◆ **Task to complete**:
Repeat the records below word for word and omit each image.

[Dataset entries]
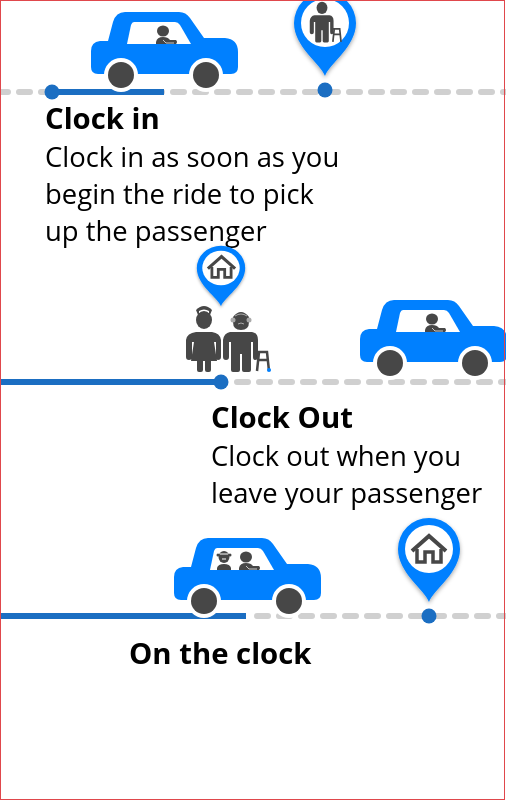
<!DOCTYPE html>
<html lang="en">
<head>
<meta charset="utf-8">
<title>Ride clock guide</title>
<style>
:root {
  --blue: #0080ff;
  --track: #1b6ec2;
  --track-rest: #d0d0d0;
  --figure: #474747;
  --frame: #e0474c;
  --ink: #000;
  --paper: #fff;
}
* { box-sizing: border-box; margin: 0; }
body { width: 506px; height: 800px; overflow: hidden; background: var(--paper); }
.guide {
  position: relative;
  width: 506px;
  height: 800px;
  overflow: hidden;
  color: var(--ink);
  font-family: "Open Sans", "Noto Sans", sans-serif;
}
.step { position: absolute; white-space: nowrap; }
.step h2 { font-size: 29.3px; line-height: 38px; font-weight: 700; }
.step p { margin-top: 1px; font-size: 27.4px; line-height: 37px; }
.clock-in { left: 45px; top: 99px; }
.clock-out { left: 211px; top: 398px; }
.on-clock { left: 129px; top: 634px; }
.route { position: absolute; inset: 0; }
.rest { stroke: var(--track-rest); stroke-width: 6; stroke-linecap: round; stroke-dasharray: 11 11; }
.done { stroke: var(--track); stroke-width: 6; }
.stop { fill: var(--track); }
.blue { fill: var(--blue); }
.white { fill: var(--paper); }
.dark { fill: var(--figure); }
.line { fill: none; stroke: var(--figure); }
.frame { fill: none; stroke: var(--frame); }
</style>
</head>
<body>
<main class="guide">
  <section class="step clock-in">
    <h2>Clock in</h2>
    <p>Clock in as soon as you<br>begin the ride to pick<br>up the passenger</p>
  </section>
  <section class="step clock-out">
    <h2>Clock Out</h2>
    <p>Clock out when you<br>leave your passenger</p>
  </section>
  <section class="step on-clock">
    <h2>On the clock</h2>
  </section>

  <svg class="route" width="506" height="800" viewBox="0 0 506 800" aria-hidden="true">
    <defs>
      <filter id="shadow" x="-20%" y="-20%" width="140%" height="140%">
        <feDropShadow dx="0" dy="2" stdDeviation="2" flood-opacity=".35"/>
      </filter>
      <g id="car">
        <path class="blue" d="M34 0H88Q95 0 99 6L113 26H134Q147 27 147 40V55Q147 62 140 62H7Q0 62 0 55V39Q0 30 9 29H17L22 10Q25 0 34 0Z"/>
        <path class="white" d="M43 10H84Q87 10 89 13L100 32H36L40 13Q41 10 43 10Z"/>
        <circle class="white" cx="30" cy="63" r="17"/>
        <circle class="white" cx="115" cy="63" r="17"/>
        <circle class="dark" cx="30" cy="63" r="13"/>
        <circle class="dark" cx="115" cy="63" r="13"/>
      </g>
      <g id="driver">
        <ellipse class="dark" cx="72" cy="19" rx="6" ry="5.5"/>
        <path class="dark" d="M65 32V30Q66 25 72 25Q77 25 79 28H85Q87 30 85 32Z"/>
        <path d="M72 28L75 31H83" fill="none" stroke="#fff" stroke-width=".7"/>
      </g>
      <g id="rider">
        <ellipse class="dark" cx="50" cy="19" rx="5.5" ry="6"/>
        <path class="dark" d="M43 32V30Q44 26 50 26Q56 26 57 30V32Z"/>
        <circle class="dark" cx="44" cy="17" r="1.5"/>
        <circle class="dark" cx="56" cy="17" r="1.5"/>
        <path d="M46 16H54M48 21H52" stroke="#fff" stroke-width="1"/>
      </g>
      <g id="pin" filter="url(#shadow)">
        <path class="blue" d="M0 53C-4 41-31 24-31 0A31 31 0 0 1 31 0C31 24 4 41 0 53Z"/>
        <circle class="white" r="24"/>
      </g>
      <g id="house" class="line" stroke-width="4">
        <path d="M-17 2L0-13L17 2" stroke-linejoin="miter"/>
        <path d="M-12 0V13H-4V3H4V13H12V0" stroke-width="3.5"/>
      </g>
      <g id="elder-body">
        <path class="dark" d="M-11 21H11Q17 22 17 29V46Q17 49 14 49Q12 49 12 46V31H10V59Q10 61 8 61H3Q1 61 1 59V43H-1V59Q-1 61-3 61H-8Q-10 61-10 59V31H-12V46Q-12 49-15 49Q-18 49-18 46V29Q-17 22-11 21Z"/>
        <path class="line" stroke-width="2.5" d="M14 41H26L28 60M18 41L16 60M17 49H27"/>
      </g>
    </defs>

    <g class="pick-up">
      <path class="rest" d="M-3 92H506"/>
      <path class="done" d="M52 92H164"/>
      <circle class="stop" cx="52" cy="92" r="7.5"/>
      <circle class="stop" cx="325" cy="90" r="7.5"/>
      <use href="#car" x="91" y="12"/>
      <use href="#driver" x="91" y="12"/>
      <use href="#pin" x="325" y="23"/>
      <g transform="translate(322 1) scale(.68)">
        <ellipse class="dark" cy="10" rx="8" ry="9"/>
        <use href="#elder-body"/>
      </g>
    </g>

    <g class="drop-off">
      <path class="rest" d="M237 382H506"/>
      <path class="done" d="M0 382H221"/>
      <circle class="stop" cx="221" cy="382" r="7.5"/>
      <use href="#pin" transform="translate(221 268) scale(.78 .72)"/>
      <use href="#house" transform="translate(221.5 267) scale(.8)"/>
      <g class="nurse">
        <path class="dark" d="M196 310Q204 302 212 310L210 315H198Z"/>
        <path d="M199 311Q204 308 209 311V313H199Z" class="white"/>
        <ellipse class="dark" cx="204" cy="320" rx="8" ry="9"/>
        <path class="dark" d="M196 332H212Q220 333 221 340V357Q221 360 218 360Q216 360 216 357V342H214L217 361H211V370Q211 372 209 372H207Q205 372 205 370V361H203V370Q203 372 201 372H199Q197 372 197 370V361H191L194 342H192V357Q192 360 189 360Q186 360 186 357V340Q187 333 196 332Z"/>
      </g>
      <g transform="translate(241 311)">
        <path class="dark" d="M-8 6Q0-4 8 6V11Q8 19 0 19Q-8 19-8 11Z"/>
        <circle cx="-8" cy="9" r="2.5" fill="#aaa"/>
        <circle cx="8" cy="9" r="2.5" fill="#aaa"/>
        <path d="M-6 5Q0 1 6 5M-3 13Q0 11 3 13" fill="none" stroke="#aaa"/>
        <use href="#elder-body"/>
        <circle class="blue" cx="28" cy="59" r="2"/>
      </g>
      <use href="#car" x="360" y="300"/>
      <use href="#driver" x="360" y="300"/>
    </g>

    <g class="ride">
      <path class="rest" d="M257 616H506"/>
      <path class="done" d="M0 616H246"/>
      <circle class="stop" cx="429" cy="616" r="7.5"/>
      <use href="#car" x="174" y="538"/>
      <use href="#rider" x="174" y="538"/>
      <use href="#driver" x="174" y="538"/>
      <use href="#pin" x="429" y="549"/>
      <use href="#house" x="429" y="549"/>
    </g>

    <rect class="frame" x=".5" y=".5" width="504" height="799"/>
  </svg>
</main>
</body>
</html>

◆ **Response below**:
<!DOCTYPE html>
<html lang="en">
<head>
<meta charset="utf-8">
<title>Ride clock guide</title>
<style>
:root {
  --blue: #0080ff;
  --track: #1b6ec2;
  --track-rest: #d0d0d0;
  --figure: #474747;
  --frame: #e0474c;
  --ink: #000;
  --paper: #fff;
}
* { box-sizing: border-box; margin: 0; }
body { width: 506px; height: 800px; overflow: hidden; background: var(--paper); }
.guide {
  position: relative;
  width: 506px;
  height: 800px;
  overflow: hidden;
  color: var(--ink);
  font-family: "Open Sans", "Noto Sans", sans-serif;
}
.step { position: absolute; white-space: nowrap; }
.step h2 { font-size: 29.3px; line-height: 38px; font-weight: 700; }
.step p { margin-top: 1px; font-size: 27.4px; line-height: 37px; }
.clock-in { left: 45px; top: 99px; }
.clock-out { left: 211px; top: 398px; }
.on-clock { left: 129px; top: 634px; }
.route { position: absolute; inset: 0; }
.rest { stroke: var(--track-rest); stroke-width: 6; stroke-linecap: round; stroke-dasharray: 11 11; }
.done { stroke: var(--track); stroke-width: 6; }
.stop { fill: var(--track); }
.blue { fill: var(--blue); }
.white { fill: var(--paper); }
.dark { fill: var(--figure); }
.line { fill: none; stroke: var(--figure); }
.frame { fill: none; stroke: var(--frame); }
</style>
</head>
<body>
<main class="guide">
  <section class="step clock-in">
    <h2>Clock in</h2>
    <p>Clock in as soon as you<br>begin the ride to pick<br>up the passenger</p>
  </section>
  <section class="step clock-out">
    <h2>Clock Out</h2>
    <p>Clock out when you<br>leave your passenger</p>
  </section>
  <section class="step on-clock">
    <h2>On the clock</h2>
  </section>

  <svg class="route" width="506" height="800" viewBox="0 0 506 800" aria-hidden="true">
    <defs>
      <filter id="shadow" x="-20%" y="-20%" width="140%" height="140%">
        <feDropShadow dx="0" dy="2" stdDeviation="2" flood-opacity=".35"/>
      </filter>
      <g id="car">
        <path class="blue" d="M34 0H88Q95 0 99 6L113 26H134Q147 27 147 40V55Q147 62 140 62H7Q0 62 0 55V39Q0 30 9 29H17L22 10Q25 0 34 0Z"/>
        <path class="white" d="M43 10H84Q87 10 89 13L100 32H36L40 13Q41 10 43 10Z"/>
        <circle class="white" cx="30" cy="63" r="17"/>
        <circle class="white" cx="115" cy="63" r="17"/>
        <circle class="dark" cx="30" cy="63" r="13"/>
        <circle class="dark" cx="115" cy="63" r="13"/>
      </g>
      <g id="driver">
        <ellipse class="dark" cx="72" cy="19" rx="6" ry="5.5"/>
        <path class="dark" d="M65 32V30Q66 25 72 25Q77 25 79 28H85Q87 30 85 32Z"/>
        <path d="M72 28L75 31H83" fill="none" stroke="#fff" stroke-width=".7"/>
      </g>
      <g id="rider">
        <ellipse class="dark" cx="50" cy="19" rx="5.5" ry="6"/>
        <path class="dark" d="M43 32V30Q44 26 50 26Q56 26 57 30V32Z"/>
        <circle class="dark" cx="44" cy="17" r="1.5"/>
        <circle class="dark" cx="56" cy="17" r="1.5"/>
        <path d="M46 16H54M48 21H52" stroke="#fff" stroke-width="1"/>
      </g>
      <g id="pin" filter="url(#shadow)">
        <path class="blue" d="M0 53C-4 41-31 24-31 0A31 31 0 0 1 31 0C31 24 4 41 0 53Z"/>
        <circle class="white" r="24"/>
      </g>
      <g id="house" class="line" stroke-width="4">
        <path d="M-17 2L0-13L17 2" stroke-linejoin="miter"/>
        <path d="M-12 0V13H-4V3H4V13H12V0" stroke-width="3.5"/>
      </g>
      <g id="elder-body">
        <path class="dark" d="M-11 21H11Q17 22 17 29V46Q17 49 14 49Q12 49 12 46V31H10V59Q10 61 8 61H3Q1 61 1 59V43H-1V59Q-1 61-3 61H-8Q-10 61-10 59V31H-12V46Q-12 49-15 49Q-18 49-18 46V29Q-17 22-11 21Z"/>
        <path class="line" stroke-width="2.5" d="M14 41H26L28 60M18 41L16 60M17 49H27"/>
      </g>
    </defs>

    <g class="pick-up">
      <path class="rest" d="M-3 92H506"/>
      <path class="done" d="M52 92H164"/>
      <circle class="stop" cx="52" cy="92" r="7.5"/>
      <circle class="stop" cx="325" cy="90" r="7.5"/>
      <use href="#car" x="91" y="12"/>
      <use href="#driver" x="91" y="12"/>
      <use href="#pin" x="325" y="23"/>
      <g transform="translate(322 1) scale(.68)">
        <ellipse class="dark" cy="10" rx="8" ry="9"/>
        <use href="#elder-body"/>
      </g>
    </g>

    <g class="drop-off">
      <path class="rest" d="M237 382H506"/>
      <path class="done" d="M0 382H221"/>
      <circle class="stop" cx="221" cy="382" r="7.5"/>
      <use href="#pin" transform="translate(221 268) scale(.78 .72)"/>
      <use href="#house" transform="translate(221.5 267) scale(.8)"/>
      <g class="nurse">
        <path class="dark" d="M196 310Q204 302 212 310L210 315H198Z"/>
        <path d="M199 311Q204 308 209 311V313H199Z" class="white"/>
        <ellipse class="dark" cx="204" cy="320" rx="8" ry="9"/>
        <path class="dark" d="M196 332H212Q220 333 221 340V357Q221 360 218 360Q216 360 216 357V342H214L217 361H211V370Q211 372 209 372H207Q205 372 205 370V361H203V370Q203 372 201 372H199Q197 372 197 370V361H191L194 342H192V357Q192 360 189 360Q186 360 186 357V340Q187 333 196 332Z"/>
      </g>
      <g transform="translate(241 311)">
        <path class="dark" d="M-8 6Q0-4 8 6V11Q8 19 0 19Q-8 19-8 11Z"/>
        <circle cx="-8" cy="9" r="2.5" fill="#aaa"/>
        <circle cx="8" cy="9" r="2.5" fill="#aaa"/>
        <path d="M-6 5Q0 1 6 5M-3 13Q0 11 3 13" fill="none" stroke="#aaa"/>
        <use href="#elder-body"/>
        <circle class="blue" cx="28" cy="59" r="2"/>
      </g>
      <use href="#car" x="360" y="300"/>
      <use href="#driver" x="360" y="300"/>
    </g>

    <g class="ride">
      <path class="rest" d="M257 616H506"/>
      <path class="done" d="M0 616H246"/>
      <circle class="stop" cx="429" cy="616" r="7.5"/>
      <use href="#car" x="174" y="538"/>
      <use href="#rider" x="174" y="538"/>
      <use href="#driver" x="174" y="538"/>
      <use href="#pin" x="429" y="549"/>
      <use href="#house" x="429" y="549"/>
    </g>

    <rect class="frame" x=".5" y=".5" width="504" height="799"/>
  </svg>
</main>
</body>
</html>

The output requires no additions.